 At The Choolani Clinic, we have developed a specialized methodology for investigating and managing couples with recurrent pregnancy losses. Our care and management plan is highly effective with many couples fulfilling their desire to grow and complete their families. Our methodology has been adopted by many clinics in Singapore and the region.


Ectopic pregnancy
An ectopic pregnancy is a pregnancy that occurs outside the uterus – usually within the fallopian tube, but occasionally in the cervix, ovary or even within the greater abdominal cavity. In almost all cases, the baby does not survive, but the occurrence of an ectopic pregnancy poses a significant risk to the mother. If it ruptures, it can lead to significant bleeding within the mother’s abdomen.

Usually, the mother would experience some bleeding in early pregnancy associated with abdominal pain.
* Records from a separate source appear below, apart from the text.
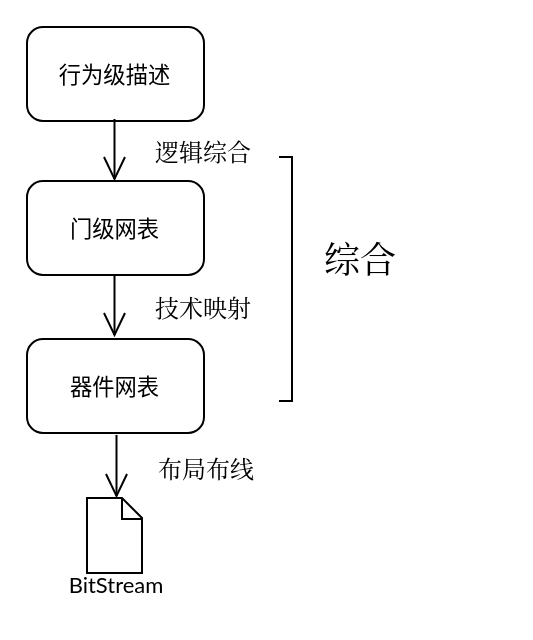
<!DOCTYPE html>
<html lang="zh-CN">
<head>
<meta charset="utf-8">
<title>综合流程</title>
<style>
:root {
  --ink: #000;
  --paper: #fff;
  --sans: "Noto Sans CJK SC", "Noto Sans", sans-serif;
  --serif: "Noto Serif CJK SC", "Noto Serif", serif;
}
* { box-sizing: border-box; margin: 0; padding: 0; }
html, body { width: 533px; height: 640px; overflow: hidden; background: var(--paper); }
.flow { position: relative; width: 533px; height: 640px; color: var(--ink); }
.connectors { position: absolute; left: 0; top: 0; fill: none; stroke: var(--ink); stroke-width: 2; }
.stage {
  position: absolute; left: 26px; width: 179px; height: 96px;
  display: flex; align-items: center; justify-content: center;
  border: 2px solid var(--ink); border-radius: 17px;
  font: 22.3px/32px var(--sans); white-space: nowrap;
}
.stage span { position: relative; left: -1px; top: -1px; }
.behaviour { top: 26px; }
.gates { top: 180px; }
.devices { top: 338px; }
.step { position: absolute; left: 155px; font: 24px/36px var(--serif); white-space: nowrap; }
.logic { top: 133px; }
.mapping { top: 289px; }
.routing { left: 158px; top: 450px; }
.phase { position: absolute; left: 324px; top: 231px; font: 36px/54px var(--serif); white-space: nowrap; }
.output { position: absolute; left: 56px; top: 571px; width: 120px; text-align: center; font: 22px/28px Lato, sans-serif; }
</style>
</head>
<body>
<main class="flow">
  <div class="stage behaviour"><span>行为级描述</span></div>
  <div class="stage gates"><span>门级网表</span></div>
  <div class="stage devices"><span>器件网表</span></div>

  <svg class="connectors" width="533" height="640" viewBox="0 0 533 640" aria-hidden="true">
    <defs>
      <path id="arrowhead" d="M-10.5 -22 L0 0 L10.5 -22"/>
    </defs>
    <line x1="114.5" y1="119" x2="114.5" y2="179"/>
    <use href="#arrowhead" x="114.5" y="179"/>
    <line x1="114.5" y1="275" x2="114.5" y2="335"/>
    <use href="#arrowhead" x="114.5" y="335"/>
    <line x1="116.5" y1="435" x2="116.5" y2="496"/>
    <use href="#arrowhead" x="116.5" y="496"/>
    <path class="bracket" d="M279 157 H292 V401 H279"/>
    <g class="file-icon">
      <path d="M87 498 H122 L142 518 V573 H87 Z"/>
      <path d="M122 498 V519 H142"/>
    </g>
  </svg>

  <p class="step logic">逻辑综合</p>
  <p class="step mapping">技术映射</p>
  <p class="step routing">布局布线</p>
  <p class="phase">综合</p>
  <p class="output">BitStream</p>
</main>
</body>
</html>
The diagnosis of this condition requires detailed examinations, blood tests, and ultrasound. 

Laparoscopy may also be required to make the diagnosis. The usual treatment for this condition is surgery, which may be done via a laparoscope (key hole surgery) or by the open method, depending on the severity of the condition suspected. In very special cases, the condition can be managed using specialised medications.


Bleeding in Late Pregnancy
Bleeding late in pregnancy can be a sign of normal labour. There are also many abnormal causes of bleeding in later pregnancy. About half of these are accounted for by placental causes such as placenta praevia or placental abruption. Other causes can include lesions of the cervix not previously recognized, preterm labour and even bleeding for no obvious cause. Whatever the cause, bleeding in later pregnancy is not normal, and should be investigated by your obstetrician.
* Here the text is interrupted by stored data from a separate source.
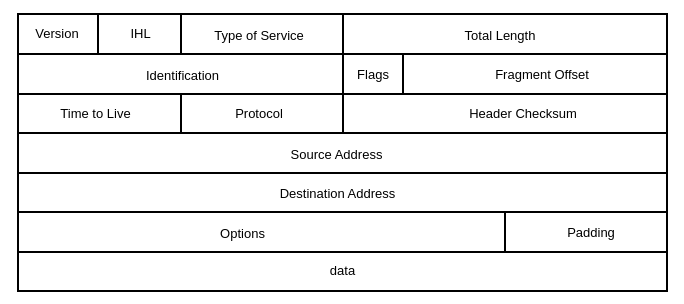
<!DOCTYPE html>
<html lang="en">
<head>
<meta charset="utf-8">
<title>Packet header layout</title>
<style>
:root { --paper: #fff; --ink: #000; --line: 2px; }
* { box-sizing: border-box; }
html, body { margin: 0; }
body {
  width: 684px;
  height: 304px;
  padding: 13px 16px 12px 17px;
  overflow: hidden;
  background: var(--paper);
  color: var(--ink);
  font: 13px/15px "Liberation Sans", Arial, sans-serif;
}
.header-table {
  display: grid;
  grid-template-columns: 78px 81px 160px 58px 100px 160px;
  grid-template-rows: 38px 38px 37px 38px 37px 38px 37px;
  gap: var(--line);
  padding: var(--line);
  width: 651px;
  height: 279px;
  background: var(--ink);
}
.field {
  display: flex;
  align-items: center;
  justify-content: center;
  background: var(--paper);
  white-space: nowrap;
}
.field span { position: relative; left: var(--dx, 0px); top: var(--dy, 0px); }
.span-2 { grid-column: span 2; }
.span-3 { grid-column: span 3; }
.span-5 { grid-column: span 5; }
.span-all { grid-column: 1 / -1; }
.version { --dx: -1px; --dy: -1px; }
.ihl { --dx: 1px; --dy: -1px; }
.service { --dx: -3px; --dy: 1px; }
.length { --dx: -5px; --dy: 1px; }
.identification { --dx: 2px; --dy: 1px; }
.offset { --dx: 7px; }
.ttl { --dx: -4px; }
.protocol { --dx: -3px; }
.checksum { --dx: 18px; }
.source { --dx: -6px; --dy: 1px; }
.destination { --dx: -5px; --dy: 1px; }
.options { --dx: -19px; --dy: 1px; }
.padding { --dx: 5px; }
.data { --dy: -1px; }
</style>
</head>
<body>
<main class="header-table">
  <div class="field version"><span>Version</span></div>
  <div class="field ihl"><span>IHL</span></div>
  <div class="field service"><span>Type of Service</span></div>
  <div class="field length span-3"><span>Total Length</span></div>

  <div class="field identification span-3"><span>Identification</span></div>
  <div class="field flags"><span>Flags</span></div>
  <div class="field offset span-2"><span>Fragment Offset</span></div>

  <div class="field ttl span-2"><span>Time to Live</span></div>
  <div class="field protocol"><span>Protocol</span></div>
  <div class="field checksum span-3"><span>Header Checksum</span></div>

  <div class="field source span-all"><span>Source Address</span></div>

  <div class="field destination span-all"><span>Destination Address</span></div>

  <div class="field options span-5"><span>Options</span></div>
  <div class="field padding"><span>Padding</span></div>

  <div class="field data span-all"><span>data</span></div>
</main>
</body>
</html>
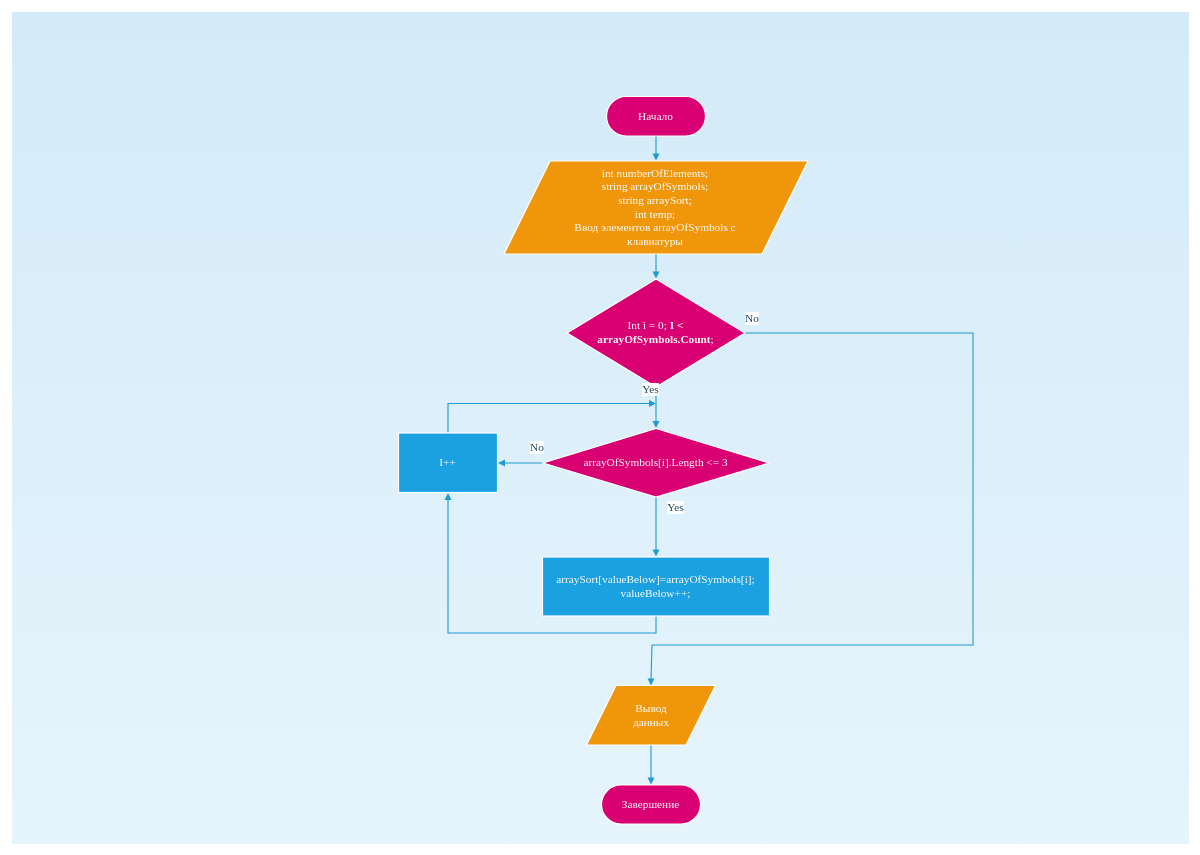
<!DOCTYPE html>
<html lang="ru">
<head>
<meta charset="utf-8">
<title>Блок-схема: сортировка массива строк</title>
<style>
:root {
  --sky-top: #d3ebf8;
  --sky-bottom: #e6f4fc;
  --magenta: #d80073;
  --orange: #f0960a;
  --blue: #1ba1e2;
  --line: #1f9ad3;
  --label: #23445d;
  --paper: #fff;
}
* { box-sizing: border-box; margin: 0; }
html, body { width: 1200px; height: 855px; overflow: hidden; background: var(--paper); }
.flowchart {
  position: relative;
  width: 1200px;
  height: 855px;
  font: 11px/13.6px "Liberation Serif", serif;
  color: var(--paper);
}
.panel {
  position: absolute;
  left: 12px; top: 12px;
  width: 1177px; height: 832px;
  background: linear-gradient(var(--sky-top), var(--sky-bottom));
}
.shapes { position: absolute; left: 0; top: 0; }
.connectors { fill: none; stroke: var(--line); stroke-width: 1.1; }
.arrowheads { fill: var(--line); }
.blocks { stroke: var(--paper); stroke-width: 1.2; }
.terminal, .decision { fill: var(--magenta); }
.data { fill: var(--orange); }
.process { fill: var(--blue); }
.node {
  position: absolute;
  display: flex;
  align-items: center;
  justify-content: center;
  text-align: center;
  white-space: nowrap;
  font-size: 11.3px;
}
.start { left: 606px; top: 97px; width: 99px; height: 39px; }
.input { left: 505px; top: 161px; width: 300px; height: 93px; }
.loop { left: 567px; top: 279px; width: 177px; height: 108px; }
.check { left: 543px; top: 428px; width: 225px; height: 69px; }
.increment { left: 398px; top: 433px; width: 99px; height: 59px; }
.assign { left: 542px; top: 557px; width: 227px; height: 59px; }
.output { left: 587px; top: 686px; width: 128px; height: 59px; }
.end { left: 601px; top: 785px; width: 99px; height: 39px; }
.branch {
  position: absolute;
  height: 13px;
  display: flex;
  align-items: center;
  justify-content: center;
  font-size: 11.3px;
  color: var(--label);
  background: var(--paper);
}
.loop-no { left: 745px; top: 312px; width: 14px; }
.loop-yes { left: 642px; top: 383px; width: 17px; }
.check-no { left: 530px; top: 441px; width: 14px; }
.check-yes { left: 667px; top: 501px; width: 17px; }
</style>
</head>
<body>
<main class="flowchart">
  <div class="panel"></div>
  <svg class="shapes" width="1200" height="855" viewBox="0 0 1200 855" aria-hidden="true">
    <defs>
      <path id="arrow" d="M0 0L-3.5-7H3.5Z"/>
    </defs>
    <g class="connectors">
      <path d="M656 136V156"/>
      <path d="M656 254V274"/>
      <path d="M656 387V424"/>
      <path d="M745 333H973V645H652L651 680"/>
      <path d="M543 463H502"/>
      <path d="M448 433V403.5H651"/>
      <path d="M656 497V552"/>
      <path d="M656 616V633H448V497"/>
      <path d="M651 745V780"/>
    </g>
    <g class="arrowheads">
      <use href="#arrow" x="656" y="160.5"/>
      <use href="#arrow" x="656" y="278.5"/>
      <use href="#arrow" x="656" y="428"/>
      <use href="#arrow" x="656" y="556.5"/>
      <use href="#arrow" x="651" y="685.5"/>
      <use href="#arrow" x="651" y="784.5"/>
      <use href="#arrow" transform="translate(656 403.5) rotate(-90)"/>
      <use href="#arrow" transform="translate(498 463) rotate(90)"/>
      <use href="#arrow" transform="translate(448 493) rotate(180)"/>
    </g>
    <g class="blocks">
      <rect class="terminal" x="606.5" y="96.5" width="99" height="39.5" rx="19.7"/>
      <polygon class="data" points="550,161 808,161 762,254 504,254"/>
      <polygon class="decision" points="656,279 745,333 656,387 567,333"/>
      <polygon class="decision" points="656,428.5 769,463 656,497 543,463"/>
      <rect class="process" x="398.5" y="433" width="99" height="59.5"/>
      <rect class="process" x="542.5" y="557" width="227" height="59"/>
      <polygon class="data" points="616,685.5 715.5,685.5 686,745 586.5,745"/>
      <rect class="terminal" x="601.5" y="785" width="99" height="39" rx="19.5"/>
    </g>
  </svg>

  <p class="node start">Начало</p>
  <p class="node input"><span>int numberOfElements;<br>string arrayOfSymbols;<br>string arraySort;<br>int temp;<br>Ввод элементов arrayOfSymbols с<br>клавиатуры</span></p>
  <p class="node loop"><span>Int i = 0; <b>I &lt;<br>arrayOfSymbols.Count</b>;</span></p>
  <p class="node check">arrayOfSymbols[i].Length &lt;= 3</p>
  <p class="node increment">I++</p>
  <p class="node assign"><span>arraySort[valueBelow]=arrayOfSymbols[i];<br>valueBelow++;</span></p>
  <p class="node output"><span>Вывод<br>данных</span></p>
  <p class="node end">Завершение</p>

  <p class="branch loop-no">No</p>
  <p class="branch loop-yes">Yes</p>
  <p class="branch check-no">No</p>
  <p class="branch check-yes">Yes</p>
</main>
</body>
</html>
Placenta Praevia
Placenta praevia is a pregnancy complication that can cause abnormal bleeding before or during delivery. Early in pregnancy, the placenta may implant in the lower part of the uterus. As the uterus grows, the placenta usually moves up and away from the cervix. If the placenta continues to stay low and if it blocks the cervix, it may be associated with bleeding later in pregnancy. Often this bleeding occurs suddenly, and not associated with any pain.

Placenta praevia may reveal itself when a mother experiences painless vaginal bleeding in the second half of the pregnancy, but an ultrasound examination will reveal placenta praevia even before the very first bleed. Often patients with placenta praevia experience repeated episodes of bleeding.


Placental Abruption
Placental abruption is a pregnancy complication that can cause abnormal bleeding before or during delivery. Unlike placenta praevia, the placenta is located at the normal position, usually at the fundus (top) of the uterus.

Ultrasound might reveal a clot behind the uterus, but often the diagnosis is made based upon clinical findings. Abruptions tend to occur without warning, and can have serious consequences for the mother and the baby. If the abruption is severe, the delivery may need to be expedited.